Home Inspectors Will Help Spread The News About The EPA RRP Rule
If home buyers aren’t aware of lead paint or the implications of buying a property that has or may have lead paint, a good home inspector may likely provide such knowledge.
In April this year I did a presentation about lead and the new RRP Rule for the New England Chapter of the American Society of Home Inspectors (ASHI New England). Ironically, the meeting was scheduled for Earth Day, the same day the RRP rule went into effect. At this meeting I informed the inspectors not only about the required EPA RRP lead –safe work practices, but also about the health effects of lead and the required documentation that home owners should receive on completion of a renovation if the property was built prior to 1978. The inspectors were quick to connect the dots between identifying recent renovations and suggesting to the buyer that they ask the seller for a copy of these documents.

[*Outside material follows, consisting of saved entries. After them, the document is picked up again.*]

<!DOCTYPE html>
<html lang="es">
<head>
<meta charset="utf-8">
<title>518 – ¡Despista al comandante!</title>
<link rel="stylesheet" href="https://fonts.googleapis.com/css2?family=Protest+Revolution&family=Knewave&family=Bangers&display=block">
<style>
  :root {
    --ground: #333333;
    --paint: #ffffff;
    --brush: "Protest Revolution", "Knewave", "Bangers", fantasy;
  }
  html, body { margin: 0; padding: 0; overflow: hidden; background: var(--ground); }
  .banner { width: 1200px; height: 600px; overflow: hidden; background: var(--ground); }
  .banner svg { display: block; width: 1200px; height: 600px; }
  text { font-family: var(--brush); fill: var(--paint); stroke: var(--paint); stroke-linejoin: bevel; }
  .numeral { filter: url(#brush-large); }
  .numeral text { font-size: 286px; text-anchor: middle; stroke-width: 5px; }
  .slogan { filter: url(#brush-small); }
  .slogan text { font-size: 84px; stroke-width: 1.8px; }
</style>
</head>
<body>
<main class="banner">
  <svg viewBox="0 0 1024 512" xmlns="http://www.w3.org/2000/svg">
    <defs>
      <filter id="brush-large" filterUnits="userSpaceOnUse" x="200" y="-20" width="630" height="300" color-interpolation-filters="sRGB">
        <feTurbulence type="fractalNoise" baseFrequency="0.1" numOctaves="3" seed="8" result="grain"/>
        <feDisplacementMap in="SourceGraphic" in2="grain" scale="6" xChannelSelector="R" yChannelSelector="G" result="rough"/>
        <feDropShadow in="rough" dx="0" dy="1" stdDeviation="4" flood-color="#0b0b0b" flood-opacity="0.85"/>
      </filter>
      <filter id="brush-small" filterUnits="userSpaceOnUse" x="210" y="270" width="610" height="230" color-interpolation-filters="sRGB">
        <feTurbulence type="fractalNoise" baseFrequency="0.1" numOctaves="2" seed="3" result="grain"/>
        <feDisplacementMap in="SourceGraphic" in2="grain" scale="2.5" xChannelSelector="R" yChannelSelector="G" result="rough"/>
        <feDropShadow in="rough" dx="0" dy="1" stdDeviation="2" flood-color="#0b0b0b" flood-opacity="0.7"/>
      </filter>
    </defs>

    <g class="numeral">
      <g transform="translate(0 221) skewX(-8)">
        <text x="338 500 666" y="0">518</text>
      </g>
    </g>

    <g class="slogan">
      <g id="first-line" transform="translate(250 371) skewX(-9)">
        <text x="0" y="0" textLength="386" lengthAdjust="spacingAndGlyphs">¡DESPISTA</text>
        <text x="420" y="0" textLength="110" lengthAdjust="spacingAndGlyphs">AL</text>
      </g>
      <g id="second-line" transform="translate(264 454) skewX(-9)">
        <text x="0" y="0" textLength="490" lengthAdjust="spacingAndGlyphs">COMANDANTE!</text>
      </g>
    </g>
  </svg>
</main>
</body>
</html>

In my experience, home inspectors, particularly ASHI members, are typically a very detailed and knowledgeable group of professionals who seek to constantly increase their knowledge. In fact, to maintain their membership in ASHI, members are required to obtain continuing education credits. Home inspectors separate themselves from their completion through their knowledge and expertise and use these advantages to better serve their clients. Home buyers have home inspections performed prior to a purchase as a way to not only identify the condition of a home, but to also identify any health and or safety issues the home may have. Good home inspectors should have knowledge about the EPA RRP rule and will share this information with their clients.
Home inspectors will help cause compliance with the EPA RRP rule in a few ways. First, they will likely make home buyers aware of the fact that if built before 1978, the home may likely contain lead paint. The only way to verify if lead paint is present is to do a lead test. Inspectors can suggest their clients ask the seller if the home has been tested and if it has to obtain a copy of the required lead inspection report. Next, if the home does have lead, or it hasn’t been tested, inspectors should inform the buyers that any renovations to the home would need to be done using lead-safe work practices. This will have two effects. The first would be to let the buyer know that lead-safe work practices are required should they be planning any renovations after purchasing the home. Second, and most critical, would be to verify that any recent renovations done at the home were done using lead-safe work practices and to verify this by making sure who ever did the work did it in compliance with the EPA RRP requirements. Again, requesting a copy of the required documentation will be the best way a buyer can confirm how such renovations were completed.
Additionally, if the work was done by the home owners themselves, or perhaps was done illegally by a non-complaint contractor, the only way to find out if the work may have contaminated the home with lead would be to have the home tested by a licensed lead inspector. This is likely to create heartburn for both the seller and the realtors involved in the sale. Federal disclosure rules about lead require that if a home is tested, the required lead test report must be disclosed to any buyer or anyone planning to rent or lease the property. Failure to do so would result in serious legal liabilities for the seller and also for the realtor should the realtor be aware of the testing. If the seller refuses to allow testing, the buyer may just walk away from the purchase and has the legal right to do so.
As the above described scenarios take place during real estate transactions, I predict home owners, home buyers and realtors will all become more and more aware of the EPA RRP rule. Each, and for their own reasons, will likely become frustrated and or disappointed. All will share their frustration and disappointment with someone else. Its only human nature to do so. This will result in spreading the word about the EPA RRP rule and will contribute to the reporting of violations and the enforcement of the rule by either the EPA and or those states that have assumed administration and enforcement of the rule.